If you plan to work as an ICU nurse, you will want to think about what aspect of nursing you want to focus on. You could work as either an adult or pediatric nurse, or you could choose to work with cardiology, neurological care, or oncology. These areas all require specialized training in addition to your basic nurses’ training in critical care units.
Other Skills Needed by an ICU Nurse
There are additional skills you may need an ICU nurse. Some of the most important ones are listed below.
- Ability to deal with life-and-death situations
- Teamwork and multi-tasking ability
- Ability to work long hours
- Staying calm under pressure
Salaries and Education
The national salary data on Salary.com shows the median yearly salary for ICU nurses to be around $68,864 as of 2016. The mid-range salary of nurses in this role was between $62,052-$74,826. ICU nurses often also receive comprehensive benefits that may include health insurance, time off with pay, and 401k plans.
To prepare for a lucrative career as an ICU RN, you need a BSN (Bachelor of science degree in nursing) from an accredited university with specialized training in life-threatening conditions.

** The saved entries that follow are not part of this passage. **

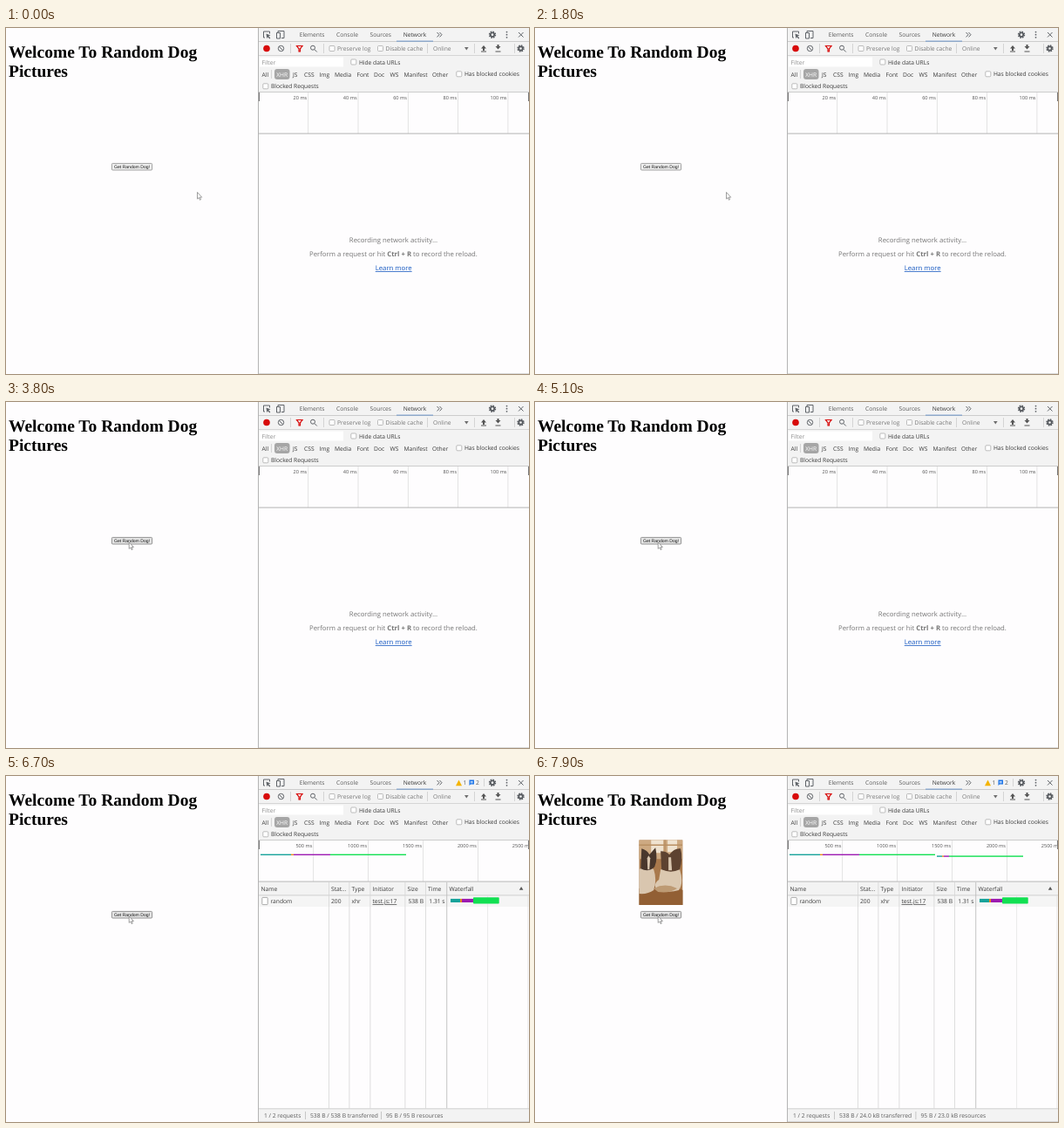
An HTML page for the animation above (8000 ms loop, 600x397 px).

```html
<!DOCTYPE html>
<html lang="en">
<head>
<meta charset="utf-8">
<style>
  html, body { margin: 0; width: 100%; height: 100%; overflow: hidden; background: #fefdfe; }
  svg { display: block; width: 600px; height: 397px; }
  text { font: 6.7px "Open Sans", "Noto Sans", sans-serif; fill: #5a5a5a; text-rendering: geometricPrecision; white-space: pre; }
  .dark { fill: #3a3a3a; }
  .soft { fill: #777; }
  .pale { fill: #8a8a8a; }
  .tick { font-size: 5.6px; text-anchor: end; fill: #555; }
  .end { text-anchor: end; }
  .idle { font-size: 7.75px; text-anchor: middle; fill: #757575; }
  .link { fill: #1558c0; text-decoration: underline; }
  .under { text-decoration: underline; }
  .title { font: bold 19.5px "Liberation Serif", serif; fill: #000; }
  .label { font: 5.1px "Liberation Sans", sans-serif; fill: #111; text-anchor: middle; }
  .icon { fill: none; stroke: #5f6368; stroke-width: 1; }
</style>
</head>
<body>
<svg id="stage" viewBox="0 0 600 397"></svg>
<script>
const LOOP = 8000, STEP = 100;
const HOVER = 3400, PRESS = 4800, RELEASE = 5100, SENT = 5200, REPLY = 6500, LOADED = 7200;

const text = (x, y, s, cls = '') => `<text x="${x}" y="${y}" class="${cls}">${s}</text>`;
const rect = (x, y, w, h, fill, more = '') => `<rect x="${x}" y="${y}" width="${w}" height="${h}" fill="${fill}" ${more}/>`;
const path = (d, more = 'class="icon"') => `<path d="${d}" ${more}/>`;
const hline = (y, c, x = 290) => rect(x, y, 600 - x, 1, c);
const check = (x, y, s, cls = 'dark') =>
  rect(x + .5, y - 5.5, 6, 6, '#fff', 'rx="1" stroke="#a2a2a2" stroke-width=".7"') + text(x + 9.6, y, s, cls);
const during = (from, to, body) => `<g data-from="${from}" data-to="${to}">${body}</g>`;
const gear = (x, y) =>
  `<circle cx="${x}" cy="${y}" r="3.3" fill="none" stroke="#55595e" stroke-dasharray="1.5 1.09" stroke-width="1.8"/>` +
  `<circle cx="${x}" cy="${y}" r="2.2" fill="none" stroke="#55595e" stroke-width="1.7"/>`;
const ticks = (first, gap, step) => [1, 2, 3, 4, 5].map(i => {
  const x = first + gap * (i - 1);
  return rect(x, 74, .8, 47, '#dcdcdc') + text(x - 1, 82.3, i * step + ' ms', 'tick');
}).join('');
// Consecutive bar segments: [colour, end x]
const bar = (x, y, h, parts) => parts.map(([c, end]) => {
  const r = rect(x, y, end - x, h, c);
  x = end;
  return r;
}).join('');
const footer = (a, x1, b, x2, c) => text(296, 391.8, a) + rect(x1 - 6, 385, .8, 9, '#bbb') + text(x1, 391.8, b) +
  rect(x2 - 6, 385, .8, 9, '#bbb') + text(x2, 391.8, c);

const TEAL = '#16a29a', ORANGE = '#e88a1c', PURPLE = '#9c1ab1', GREEN = '#12e052';

const page = text(3, 34, 'Welcome To Random Dog', 'title') + text(3, 56, 'Pictures', 'title') +
  during(LOADED, LOOP, `<svg x="119.3" y="73.3" width="50.2" height="74.7" viewBox="0 0 50.5 75">
    <rect width="50.5" height="75" fill="#a9794c"/>
    <rect width="50.5" height="22" fill="#cda981"/>
    <path d="M14 0H28V15H14zM33 0H44V14H33z" fill="#efe2cf"/>
    <path d="M0 6H50M30 0V20" stroke="#b98f63" stroke-width="1.5" fill="none"/>
    <path d="M0 56Q25 48 51 58V75H0z" fill="#925f34"/>
    <path d="M0 34Q9 27 17 34Q21 46 17 58Q10 63 0 62z" fill="#d9c6af"/>
    <path d="M2 33L3 10Q10 12 12 17L19 9Q22 22 18 31Q11 38 2 33z" fill="#49372c"/>
    <path d="M9.5 21L11 18L13 21L12 34H10z" fill="#d9c6af"/>
    <path d="M25 34Q37 28 47 34Q52 49 46 58Q33 62 20 57Q16 51 23 46z" fill="#dbc8b0"/>
    <path d="M26 34L25 13Q32 13 35 17Q41 9 48 10Q51 21 47 34Q37 39 26 34z" fill="#5d4230"/>
    <path d="M34 20H37L38 35H34z" fill="#d9c6af"/>
    <path d="M17 56Q30 49 44 56Q35 62 22 60z" fill="#bd9a73"/>
  </svg>`) +
  rect(121.4, 155.4, 46.2, 7.6, '#efefef', 'id="button" rx="1" stroke="#8b8b8b" stroke-width=".8"') +
  text(144.5, 161, 'Get Random Dog!', 'label');

const tabs = path('M297 11h-1.5v-7h7v2.5') + path('M298.5 6.5l5 2-2.2.8 2 2.2-1 .9-2-2.1-1 1.9z', 'fill="#5f6368"') +
  path('M312 5V3.5h7v8h-3M310.5 5.5h4v6.5h-4z') +
  text(336.7, 10.2, 'Elements') + text(379, 10.2, 'Console') + text(417.5, 10.2, 'Sources') +
  text(455.7, 10.2, 'Network', 'dark') + rect(448, 14.6, 42, 1, '#6b93c8') +
  path('M494.5 5l2.5 2.7-2.5 2.7M497.5 5l2.5 2.7-2.5 2.7') +
  during(REPLY, LOOP, path('M519.5 4.5l3.5 6.7h-7z', 'fill="#f4b400"') + text(524.5, 10.2, '1') +
    path('M531.5 4.5h5.5v5h-4l-1.5 1.5z', 'fill="#1a73e8"') + rect(532.7, 6, 3, .7, '#fff') +
    rect(532.7, 7.5, 3, .7, '#fff') + text(539, 10.2, '2') + rect(548, 3, .8, 9, '#ccc')) +
  gear(558, 7.7) + [4.6, 7.7, 10.8].map(y => `<circle cx="574.5" cy="${y}" r=".9" fill="#5f6368"/>`).join('') +
  path('M588 5l5.5 5.5M593.5 5l-5.5 5.5');

const tools = '<circle cx="299" cy="23.5" r="3.8" fill="#d80b0b"/>' +
  '<circle cx="315.5" cy="23.5" r="3.2" class="icon"/>' + path('M313.3 21.3l4.4 4.4') +
  rect(326, 18, .8, 11, '#ccc') + path('M333.5 20.5h6.5l-2.5 3.3v3.2h-1.5v-3.2z', 'fill="none" stroke="#d80b0b" stroke-width="1.2"') +
  '<circle cx="352" cy="22.7" r="2.5" class="icon"/>' + path('M354 24.7l2.8 2.8') + rect(364, 18, .8, 11, '#ccc') +
  check(370.5, 26, 'Preserve log', 'soft') + check(426, 26, 'Disable cache', 'soft') + rect(483, 18, .8, 11, '#ccc') +
  text(490, 26, 'Online', 'soft') + path('M526 22h4.6l-2.3 3.4z', 'fill="#6e6e6e"') + rect(537, 18, .8, 11, '#ccc') +
  path('M548 20l3 3.5h-2v2.5h-2v-2.5h-2zM545 26.5h6v1h-6z', 'fill="#555"') +
  path('M564.5 24.5l3-3.5h-2v-2h-2v2h-2zM561.5 26.5h6v1h-6z', 'fill="#555"') +
  rect(583, 18, .8, 11, '#ccc') + gear(590.5, 23.5);

const kinds = [[293.5, 'All'], [329, 'JS'], [342, 'CSS'], [359.5, 'Img'], [377, 'Media'], [402.5, 'Font'], [422, 'Doc'],
  [440.5, 'WS'], [456.5, 'Manifest'], [489, 'Other']];
const filters = rect(291, 33.5, 96, 11, '#fff') + text(293.5, 41.5, 'Filter', 'pale') + check(395.3, 41.5, 'Hide data URLs') +
  kinds.map(([x, s]) => text(x, 55.7, s, 'dark')).join('') +
  rect(304, 48, .8, 10, '#ccc') + rect(308, 47, 17.5, 12, '#a6a6a6', 'rx="3"') +
  '<text x="310.2" y="55.7" style="fill:#fff">XHR</text>' +
  check(516.3, 55.3, 'Has blocked cookies') + check(294.3, 69.3, 'Blocked Requests');

const overview = rect(290, 74, 310, 47, '#fefdfe') +
  during(0, REPLY, ticks(346.3, 57.3, 20)) +
  during(REPLY, LOOP, ticks(352.3, 62.9, 500) +
    bar(292, 89.6, 1.4, [[TEAL, 327], [ORANGE, 330], [PURPLE, 372], [GREEN, 459]])) +
  during(LOADED, LOOP, bar(461, 91.4, 1.4, [[TEAL, 467], [ORANGE, 469], [PURPLE, 475], [GREEN, 560]])) +
  rect(290, 74, 1, 10, '#777') + rect(599, 74, 1, 10, '#777') +
  hline(73, '#ccc') + hline(120.6, '#b4b4b4');

const idle = during(0, SENT, text(444.5, 246.2, 'Recording network activity…', 'idle') +
  text(444.5, 262.3, 'Perform a request or hit <tspan font-weight="bold">Ctrl + R</tspan> to record the reload.', 'idle') +
  text(444.7, 278.2, 'Learn more', 'idle link'));

const heads = [[292.5, 'Name'], [373, 'Stat…'], [396.5, 'Type'], [420.5, 'Initiator'], [460.5, 'Size'], [484, 'Time'], [508.5, 'Waterfall']];
const table = during(SENT, LOOP, rect(290, 122, 310, 15, '#f3f3f3') + rect(290, 137, 310, 13, '#f5f5f5') +
  hline(136.4, '#cfcfcf') +
  [370, 393.5, 417.5, 457.5, 481].map(x => rect(x, 122, .8, 259.5, '#d6d6d6')).join('') +
  rect(505.3, 122, .9, 259.5, '#bdbdbd') + [552.3, 598.5].map(x => rect(x, 137, .8, 244.5, '#e4e4e4')).join('') +
  heads.map(([x, s]) => text(x, 131.8, s, 'dark')).join('') + path('M588.8 130.7l2.3-3.7 2.3 3.7z', 'fill="#555"') +
  rect(293.8, 139.4, 6.4, 8.2, '#fff', 'rx=".8" stroke="#999" stroke-width=".8"') +
  text(303.5, 146.2, 'random', 'dark') + text(396.5, 146.2, 'xhr', 'dark') + text(420.5, 146.2, 'test.js:17', 'dark under') +
  rect(290, 382, 310, 15, '#f3f3f3') + hline(381.3, '#cfcfcf')) +
  during(SENT, REPLY, text(373, 146.2, '(pe…', 'pale') + text(479, 146.2, '0 B', 'dark end') + text(484, 146.2, 'Pen…', 'pale') +
    footer('1 requests', 339, '0 B transferred', 396, '0 B resources')) +
  during(REPLY, LOOP, text(373, 146.2, '200', 'dark') + text(479, 146.2, '538 B', 'dark end') + text(503.5, 146.2, '1.31 s', 'dark end') +
    bar(510, 140.9, 4.1, [[TEAL, 521], [ORANGE, 523], [PURPLE, 536]]) + rect(536, 139.2, 29.7, 7.4, GREEN, 'rx=".8"')) +
  during(REPLY, LOADED, footer('1 / 2 requests', 349, '538 B / 538 B transferred', 436, '95 B / 95 B resources')) +
  during(LOADED, LOOP, footer('1 / 2 requests', 349, '538 B / 24.0 kB transferred', 442.5, '95 B / 23.0 kB resources'));

const stage = document.getElementById('stage');
stage.innerHTML = page + rect(290, 0, 310, 73, '#f3f3f3') + hline(15, '#ccc') + hline(31, '#d5d5d5') +
  tabs + tools + filters + overview + idle + table + rect(289, 0, 1, 397, '#b4b4b4') + hline(396.3, '#ccc') +
  path('M0 0v7.6l1.7-1.5 1.2 2.7 1.2-.6-1.2-2.5h2.3z', 'id="cursor" fill="#fff" stroke="#777" stroke-width=".7"');

const timed = [...stage.querySelectorAll('[data-from]')];
const button = document.getElementById('button');
const cursor = document.getElementById('cursor');

// Cursor track: [time, x, y]
const track = [[0, 219.5, 188.5], [2000, 219.5, 188.5], [2200, 190, 213], [2400, 149, 172], [2500, 173, 196], [2600, 173, 196],
  [2900, 149.3, 172.5], [3200, 129, 149], [3300, 129, 149], [3800, 141.2, 160.8], [LOOP, 141.2, 160.8]];

function cursorAt(t) {
  const i = track.findIndex(p => p[0] > t);
  const [t0, x0, y0] = track[i - 1], [t1, x1, y1] = track[i];
  const k = (t - t0) / (t1 - t0);
  return [x0 + (x1 - x0) * k, y0 + (y1 - y0) * k];
}

function draw(now) {
  const t = Math.floor(now % LOOP / STEP) * STEP;
  for (const g of timed) g.style.display = t >= +g.dataset.from && t < +g.dataset.to ? '' : 'none';
  const [fill, stroke] = t < HOVER ? ['#efefef', '#8b8b8b']
    : t >= PRESS && t < RELEASE ? ['#f5f5f5', '#9a9a9a'] : ['#e5e5e5', '#7a7a7a'];
  button.setAttribute('fill', fill);
  button.setAttribute('stroke', stroke);
  cursor.setAttribute('transform', `translate(${cursorAt(t)})`);
}

const start = performance.now();
function frame() {
  draw(performance.now() - start);
  requestAnimationFrame(frame);
}
frame();
</script>
</body>
</html>
```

Most employers and hospital administrators want to see a BSN with excellent assessment and critical thinking skills that will help you to make important decisions that are always in the best interests of the patient.
This position requires a set of highly specialized skills that are focused on the life-threatening situation and life-saving techniques for CCU patients. A Bachelor’s degree in nursing lays the groundwork for this exciting and lucrative career so that you can apply your skills to the daily job in a professional way.
ICU nurses are also faced with a wide variety of health conditions that require a high level of expertise as well as a sense of empathy to help families and patients cope with life-threatening illnesses.
The U.S. Bureau of Labor Statistics (BLS) reported that the job outlook for ICU and CCU nurses would continue to be strong in the coming years. It is expected that the need for qualified and trained nurses in this field will grow by up to 16% by the year 2024, faster than most other occupations. Additionally, RNs with a BSN degree coupled with valuable field experience in a clinical setting will be able to write their ticket and develop their path to success as an ICU or CCU nurse shortly.
Why be an ICU nurse?
ICU nurses are seen as a sort of “angel,” a true caregiver when it matters the most, at the end of someone’s life or in a life-threatening illness situation. Families are often traumatized by the situation which requires a deep understanding of human psychology and grief, as well as the ability to reassure the family that their loved one is in good hands.
Confidence is important, but the position of an ICU nurse often humbles someone to realize how fragile the human body is. For people who want to work in one of the most important types of roles where you can make a difference between life and death for many, being an ICU nurse may be for you.
Start by looking into colleges that focus on study in nursing and obtain the BSN degree. Then do your residency training in a hospital with trained ICU care nursing managers and doctors. Then you will be on your way to reaching your goals.
Being an ICU nurse can be stressful. But those who do this on a daily basis say it is the most rewarding job they could think of doing, and they wouldn’t want to do anything